But most places in the US lack, any more, the conditions that support transit. Hence the conclusions of entities like the Reason Foundation, which aren't looking to educate us on better mobility and land use planning practices and decision making and policy, but are more focused on promoting their agenda, which favors automobility ("individual choice") over mass transit ("collectivism").
Read the book Green Metropolis for a great discussion about these issues and how NYC is in fact the greenest place in the US in terms of resource use.
S-Line Streetcar at the Fairmount Stop, Sugar House District, Salt Lake City. Flickr photo by Paul Kimo McGregor.
Tram Wars. NotionsCapital calls our attention to a Salon piece, "Tram wars! Why streetcars are back — whether you like it or no: Across the country, battles are raging over this retro form of transportation," which discusses the rabid opposition to streetcar expansion across the nation.
I don't think the article is particularly scintillating, but it does call attention to the irrational opposition to streetcar system creation and expansion in many places across the city. It mentions that Salt Lake City's streetcar line just opened ("Public likes first taste of Sugar House Streetcar," "New streetcar hailed for delivering development," "New streetcar offers different transit experience," and "New streetcar attracts a fraction of expected ridership," Salt Lake Tribune) and that Cincinnati's streetcar just fought off another attempt to kill the program ("A Tale of Two Streetcars," Cincinnati Enquirer).
It mostly comes down to people favoring personally owned automobiles (or at least with BRT vs. streetcars, roads) and not wanting alternatives to get any play at all. Riding streetcars in places like Portland or San Francisco, I don't see how rational objective people can seriously argue against them.
DC's streetcar will begin operations this spring and Atlanta's program is under construction ("Tim Borchers: The streetcar director," Creative Loafing). Seattle's streetcar expansion program is underway also. Portland has been expanding its system also, and even adding an aerial "tramway" to the system to connect "Downtown" to the OHSU campus.
Note that the Europeans use the word "tram" to refer to either streetcar or light rail. The Salon article doesn't differentiate, but there is a difference. In the US streetcars are set up to run more like buses, while light rail systems have bigger vehicles, usually running longer distances, at faster speeds. Some streetcar systems run "heritage" vehicles like in San Francisco, Little Rock, and Memphis, and of course, New Orleans.
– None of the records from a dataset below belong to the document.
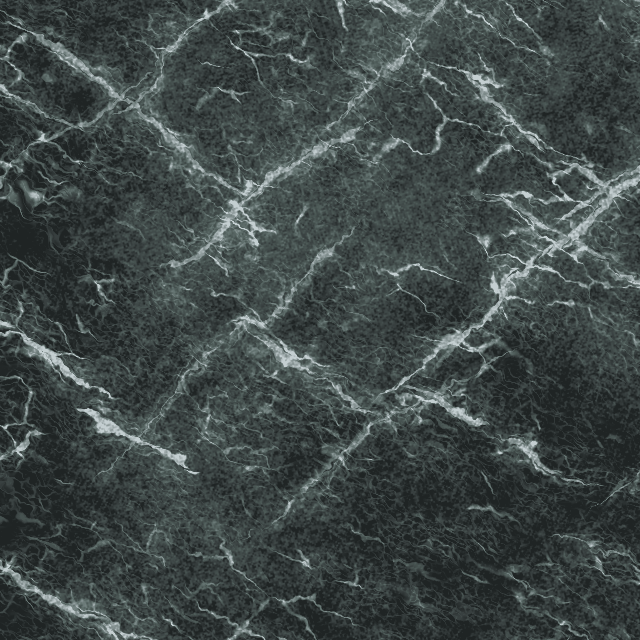
Write a three.js fragment shader that draws this texture.

```glsl
// Dark green serpentine marble with pale, splintered diagonal veins.
varying vec2 vUv;

// Colour ramp, from the darkest stone to the whitest vein
const vec3 BLACK_GREEN = vec3(0.12, 0.14, 0.14);
const vec3 DEEP_GREEN = vec3(0.22, 0.25, 0.25);
const vec3 MID_GREEN = vec3(0.29, 0.34, 0.33);
const vec3 SAGE = vec3(0.39, 0.45, 0.44);
const vec3 PALE_SAGE = vec3(0.53, 0.58, 0.58);
const vec3 VEIN_WHITE = vec3(0.77, 0.81, 0.82);

const float BASE_TONE = 0.12;     // position of plain stone on the ramp
const float CLOUD_CONTRAST = 0.75;
const float GRAIN_CONTRAST = 0.52;
const float RISING_ANGLE = 0.70;  // vein directions in radians
const float FALLING_ANGLE = -0.52;
const float VEIN_GRID = 4.0;      // veins per side
const float CORE_WIDTH = 0.012;
const float HALO_WIDTH = 0.026;
const float HAIR_SCALE = 12.0;
const float WEB_SCALE = 29.0;
const float LACE_SCALE = 62.0;

float hash(vec2 p) {
  return fract(sin(dot(p, vec2(127.1, 311.7))) * 43758.5453);
}

vec2 hash2(vec2 p) {
  return vec2(hash(p), hash(p + 57.3));
}

vec2 rotate(vec2 p, float angle) {
  float c = cos(angle), s = sin(angle);
  return vec2(c * p.x + s * p.y, c * p.y - s * p.x);
}

float noise(vec2 p) {
  vec2 cell = floor(p), f = fract(p);
  f = f * f * (3.0 - 2.0 * f);
  return mix(mix(hash(cell), hash(cell + vec2(1.0, 0.0)), f.x),
             mix(hash(cell + vec2(0.0, 1.0)), hash(cell + 1.0), f.x), f.y);
}

float fbm(vec2 p) {
  float sum = 0.0, amplitude = 0.5;
  for (int i = 0; i < 5; i++) {
    sum += amplitude * noise(p);
    p = rotate(p, 0.6) * 2.03 + 17.0;
    amplitude *= 0.5;
  }
  return sum / 0.97;
}

// Bright lines along the cracks between random cells
float cracks(vec2 p, float width) {
  vec2 cell = floor(p), f = fract(p);
  float nearest = 8.0, second = 8.0;
  for (int y = -1; y <= 1; y++) {
    for (int x = -1; x <= 1; x++) {
      vec2 offset = vec2(float(x), float(y));
      float d = length(offset + hash2(cell + offset) - f);
      second = min(second, max(nearest, d));
      nearest = min(nearest, d);
    }
  }
  return 1.0 - smoothstep(0.15 * width, width, second - nearest);
}

// Large scattered veins: x is the splintered white core, y the sage halo
vec2 largeVeins(vec2 p) {
  vec2 result = vec2(0.0);
  for (int j = 0; j < 5; j++) {
    for (int i = 0; i < 5; i++) {
      vec2 cell = vec2(float(i), float(j));
      vec2 seed = cell * 3.7 + 11.0;
      vec2 centre = (cell + 0.8 * (hash2(seed) - 0.5)) / VEIN_GRID;
      float rising = mod(cell.x + cell.y, 2.0);
      float angle = mix(FALLING_ANGLE, RISING_ANGLE, rising) + 0.3 * (hash(seed + 5.0) - 0.5);
      vec2 q = rotate(p - centre, angle);
      float halfLength = mix(0.12, 0.33, hash(seed + 9.0));
      float strength = mix(0.2, 1.0, hash(seed + 13.0));
      float taper = 1.0 - smoothstep(0.45, 1.0, abs(q.x) / halfLength);
      float across = abs(q.y + 0.03 * (noise(vec2(q.x * 7.0, seed.x + seed.y)) - 0.5));
      // Fibres lean slightly off the vein, so that they fray its edges
      vec2 lean = rotate(q, 0.22);
      float fibre = noise(lean * vec2(32.0, 210.0) + seed);
      float strand = 1.0 - abs(2.0 * noise(lean * vec2(24.0, 105.0) + seed * 3.0) - 1.0);
      float swell = noise(q * vec2(28.0, 70.0) + seed * 2.0);
      float width = CORE_WIDTH * strength * taper * (0.08 + 1.7 * swell * swell) + 0.0004;
      float core = 1.0 - smoothstep(width * 0.6, width + 0.001, across);
      core *= smoothstep(0.0, 0.2, taper) * smoothstep(0.22, 0.48, fibre + 0.25 * swell);
      float reach = HALO_WIDTH * (0.35 + strength);
      float halo = exp(-across * across / (reach * reach)) * taper;
      float splinter = halo * smoothstep(0.72, 0.97, strand) * smoothstep(0.3, 0.7, fibre);
      core = max(core * (0.5 + 0.5 * strength), 0.55 * splinter);
      result = max(result, vec2(core, halo * (0.2 + 0.8 * fibre)));
    }
  }
  return result;
}

void main() {
  // Jagged domain warp shared by every vein
  vec2 p = vUv;
  p += 0.055 * (vec2(fbm(vUv * 6.0), fbm(vUv * 6.0 + 31.0)) - 0.5);
  p += 0.020 * (vec2(fbm(vUv * 34.0), fbm(vUv * 34.0 + 73.0)) - 0.5);
  p += 0.005 * (vec2(noise(vUv * 130.0), noise(vUv * 130.0 + 19.0)) - 0.5);

  // Cloudy stone with crisp mineral grain
  float cloud = fbm(vUv * 3.2 + 4.0) - 0.5;
  float mottle = fbm(vUv * 24.0 + 7.0) - 0.5;
  float grain = 0.65 * noise(rotate(vUv, 0.3) * 340.0) + 0.35 * noise(rotate(vUv, 0.8) * 170.0) - 0.5;
  float tone = BASE_TONE + CLOUD_CONTRAST * cloud + 0.3 * mottle + GRAIN_CONTRAST * grain;

  vec2 vein = largeVeins(p);

  // Splinters in three sizes, stretched along the falling direction
  vec2 along = rotate(p, FALLING_ANGLE) * vec2(0.6, 1.5);
  float broken = noise(along * 42.0 + 9.0);
  float hairMask = smoothstep(0.47, 0.66, fbm(vUv * 9.0 + 40.0) + 0.2 * vein.y);
  float hair = cracks(along * HAIR_SCALE, 0.03 + 0.075 * broken) * hairMask;
  hair *= smoothstep(0.2, 0.5, broken);
  float webMask = smoothstep(0.42, 0.66, fbm(vUv * 13.0 + 80.0) + 0.2 * vein.y);
  float web = cracks(along * WEB_SCALE, 0.14) * webMask * smoothstep(0.25, 0.65, noise(along * 75.0));
  float laceMask = smoothstep(0.35, 0.65, fbm(vUv * 18.0 + 120.0) + 0.2 * vein.y);
  float lace = cracks(along * LACE_SCALE + 5.0, 0.24) * laceMask;

  // Short bright flecks lying along the same direction
  float fleck = smoothstep(0.80, 0.93, noise(along * vec2(45.0, 75.0) + 33.0));
  fleck *= smoothstep(0.48, 0.62, fbm(vUv * 7.0 + 60.0));

  tone = max(tone + 0.30 * vein.y, 0.0);
  tone += 0.20 * lace + 0.38 * web + 0.62 * hair + 0.35 * fleck;
  tone = clamp(mix(tone, 0.98 + 0.4 * grain, vein.x), 0.0, 1.0);

  // Map the tone onto the ramp
  vec3 colour = mix(BLACK_GREEN, DEEP_GREEN, clamp(tone / 0.2, 0.0, 1.0));
  colour = mix(colour, MID_GREEN, clamp((tone - 0.2) / 0.2, 0.0, 1.0));
  colour = mix(colour, SAGE, clamp((tone - 0.4) / 0.2, 0.0, 1.0));
  colour = mix(colour, PALE_SAGE, clamp((tone - 0.6) / 0.2, 0.0, 1.0));
  colour = mix(colour, VEIN_WHITE, clamp((tone - 0.8) / 0.2, 0.0, 1.0));
  gl_FragColor = vec4(colour, 1.0);
}
```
Most of the others and the ones under new construction run or will run new vehicles.
Also see the Human Transit piece, "streetcars vs light rail ... is there a difference?" where he makes the distinction between the types more in terms of stop spacing rather than in terms of vehicle size and speed.
The Salon article states that the jury is out about the link between transit infrastructure and economic development, that few studies have been done that show the link.
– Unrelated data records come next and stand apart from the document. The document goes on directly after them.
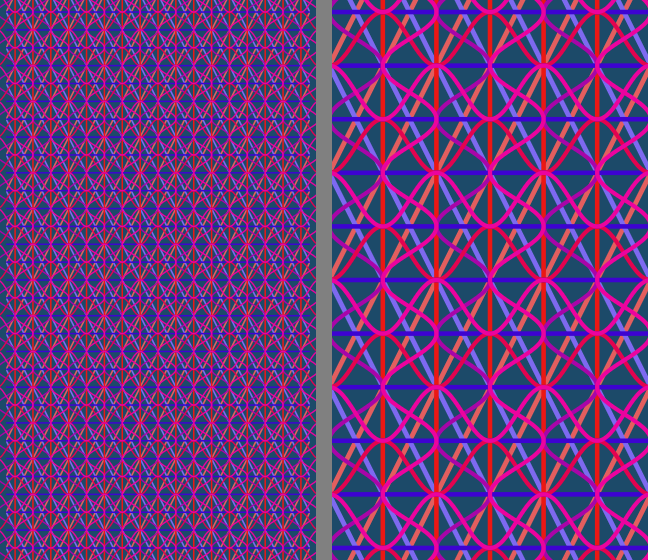
Left, the full canvas; right, a detail of the centre.
Reproduce this pattern procedurally as a Shadertoy shader.

```glsl
// A centred square lattice of red and indigo rules, crossed by steep pale
// diagonals and woven over by cosine waves running along both axes.
// Each family is a folded distance, stroked and painted in order over slate.

const float PI = 3.14159265;
const float CELL = 0.0319;         // lattice pitch, in canvas heights
const float HALF_COLUMNS = 8.5;    // straight rules stop here, in cells
const float RULE_WIDTH = 0.085;    // stroke widths, in cells
const float DIAGONAL_WIDTH = 0.09;
const float WAVE_WIDTH = 0.078;
const float SLOPE = 2.0;           // rise of the diagonals per cell
const float SWING = 0.5;           // wave amplitude, in cells

const vec3 SLATE   = vec3(0.11, 0.29, 0.41);
const vec3 RED     = vec3(0.92, 0.09, 0.08);
const vec3 INDIGO  = vec3(0.24, 0.01, 0.82);
const vec3 SALMON  = vec3(0.89, 0.37, 0.37);
const vec3 PERI    = vec3(0.49, 0.41, 0.94);
const vec3 CRIMSON = vec3(0.89, 0.01, 0.31);
const vec3 MAGENTA = vec3(0.92, 0.01, 0.62);
const vec3 PURPLE  = vec3(0.66, 0.02, 0.66);

// Signed offset to the nearest multiple of period
float fold(float x, float period) {
    return x - period * floor(x / period + 0.5);
}

// Coverage of a stroke of given width, with one pixel of smoothing
float stroke(float dist, float width, float pixel) {
    return clamp((0.5 * width - abs(dist)) / pixel + 0.5, 0.0, 1.0);
}

// Distance to lines of slope +SLOPE or -SLOPE, one per cell across
float diagonal(vec2 p, float direction) {
    return fold(p.x - direction * p.y / SLOPE, 1.0) * SLOPE / length(vec2(1.0, SLOPE));
}

// Distance to waves along t, stacked every two cells along s
float wave(float t, float s, float swing) {
    float offset = fold(s - 0.5 - swing * cos(PI * t), 2.0);
    float steepness = PI * swing * sin(PI * t);
    return offset / sqrt(1.0 + steepness * steepness);
}

void mainImage(out vec4 fragColor, in vec2 fragCoord) {
    float pixel = 1.0 / (CELL * iResolution.y);
    vec2 p = (fragCoord - 0.5 * iResolution.xy) * pixel;
    vec3 color = SLATE;

    // Straight rules, bounded to whole columns
    float inside = clamp((HALF_COLUMNS - abs(p.x)) / pixel + 0.5, 0.0, 1.0);
    color = mix(color, SALMON, inside * stroke(diagonal(p, 1.0), DIAGONAL_WIDTH, pixel));
    color = mix(color, PERI, inside * stroke(diagonal(p, -1.0), DIAGONAL_WIDTH, pixel));
    color = mix(color, RED, inside * stroke(fold(p.x, 1.0), RULE_WIDTH, pixel));
    color = mix(color, INDIGO, inside * stroke(fold(p.y, 1.0), RULE_WIDTH, pixel));

    // Waves, running past the ruled area to the edges
    color = mix(color, PURPLE, stroke(wave(p.y, p.x + 1.0, SWING), WAVE_WIDTH, pixel));
    color = mix(color, CRIMSON, stroke(wave(p.x, p.y, SWING), WAVE_WIDTH, pixel));
    color = mix(color, MAGENTA, stroke(wave(p.x, p.y + 1.0, -SWING), WAVE_WIDTH, pixel));
    color = mix(color, MAGENTA, stroke(wave(p.y, p.x, -SWING), WAVE_WIDTH, pixel));

    fragColor = vec4(color, 1.0);
}
```
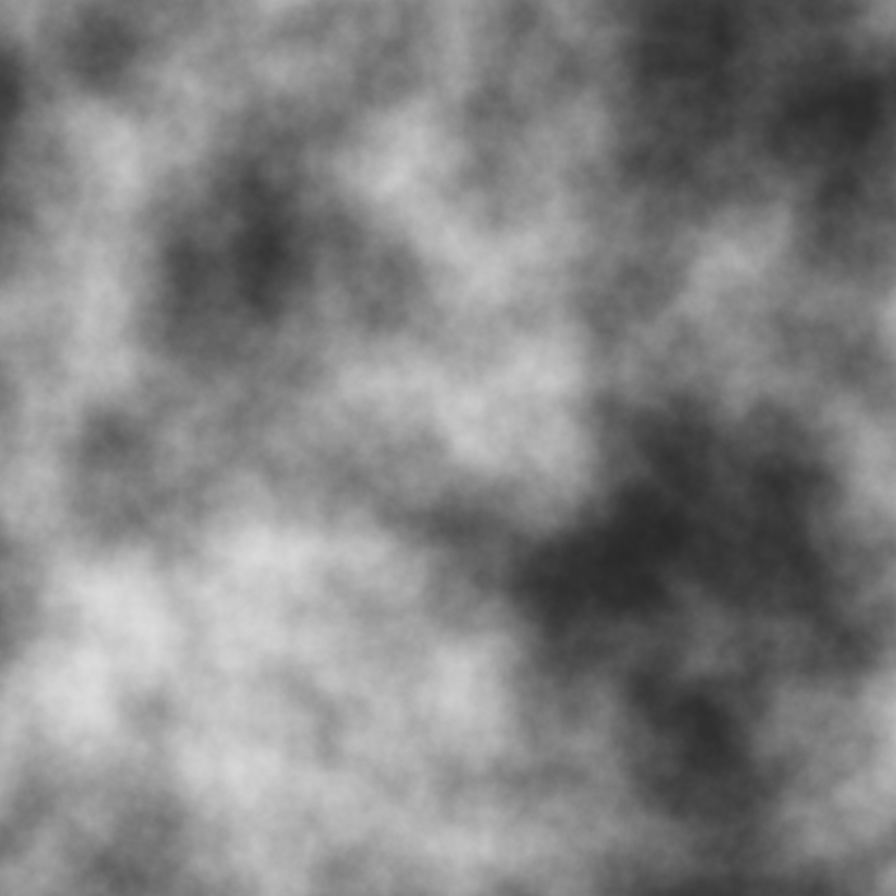
Give the GLSL for this texture, as a WebGL 1 fragment shader.

```glsl
precision highp float;
uniform vec2 u_resolution;

#define OCTAVES 7
#define BASE_CELLS 3.0
#define GAIN 0.52
#define CLOUD_STRENGTH 0.54
#define BANK_STRENGTH 0.14
#define LAYER_STRENGTH 0.06
#define BIAS -0.025
#define DARKEST 0.15
#define BRIGHTEST 0.92

const float TAU = 6.2831853;

float hash(vec2 cell, float seed) {
  vec3 p = fract(vec3(cell.xyx + seed * 17.0) * vec3(0.1031, 0.1030, 0.0973));
  p += dot(p, p.yzx + 33.33);
  return fract((p.x + p.y) * p.z);
}

// Slope of one lattice corner, wrapped to the period
float corner(vec2 cell, vec2 offset, float period, float seed) {
  float angle = TAU * hash(mod(cell, period), seed);
  return dot(vec2(cos(angle), sin(angle)), offset);
}

float gradientNoise(vec2 p, float period, float seed) {
  vec2 cell = floor(p);
  vec2 f = p - cell;
  vec2 blend = f * f * f * (f * (f * 6.0 - 15.0) + 10.0);
  vec2 right = vec2(1.0, 0.0);
  vec2 up = vec2(0.0, 1.0);
  float low = mix(corner(cell, f, period, seed),
                  corner(cell + right, f - right, period, seed), blend.x);
  float high = mix(corner(cell + up, f - up, period, seed),
                   corner(cell + 1.0, f - 1.0, period, seed), blend.x);
  return mix(low, high, blend.y);
}

// Octaves are shifted so that their lattices do not line up
float clouds(vec2 uv) {
  float sum = 0.0;
  float amplitude = 1.0;
  float cells = BASE_CELLS;
  for (int i = 0; i < OCTAVES; i++) {
    float seed = float(i) + 1.0;
    vec2 shift = seed * vec2(0.37, 0.61);
    sum += amplitude * gradientNoise(uv * cells + shift, cells, seed);
    amplitude *= GAIN;
    cells *= 2.0;
  }
  return sum;
}

void main() {
  vec2 uv = gl_FragCoord.xy / u_resolution;

  // Broad bright bank on the left, dark on the right, bent by slow waves
  float bend = 0.06 * sin(TAU * (uv.y + 0.1));
  float bank = BANK_STRENGTH * cos(TAU * (uv.x - 0.38 + bend));
  float layers = LAYER_STRENGTH * cos(TAU * (2.0 * uv.y - 1.28));

  float density = bank + layers + CLOUD_STRENGTH * clouds(uv) + BIAS;
  float grey = mix(DARKEST, BRIGHTEST, smoothstep(-0.5, 0.5, density));
  gl_FragColor = vec4(vec3(grey), 1.0);
}
```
Like with the Reason Foundation report, it's hard to answer this question definitively, because the time frame on which development takes to happen is so long (for example, I wrote about a building that "delivered" in June 2013 on H Street was the culmination of a process that started before 2000).
In the DC area, it took 25 years to begin to see in substantive terms the economic impact of the Metrorail in DC outside of the Downtown and in Arlington County's Wilson Boulevard (the system's first leg opened in 1976).
And yes, you can't attribute all of the success in Portland's Pearl District to the streetcar, just like it's not reasonable to attribute much of the development in Cleveland's University District to BRT. The link is definite with subway systems though, provided that the right pre-conditions are in place or that those "conditions" are deliberately created in order to facilitate land use intensification in association with transit creation and expansion.
But Salt Lake City, looking to create a transit master plan ("Salt Lake City wants a transit system that works for everyone," Salt Lake Tribune) is at least one place moving in the right direction.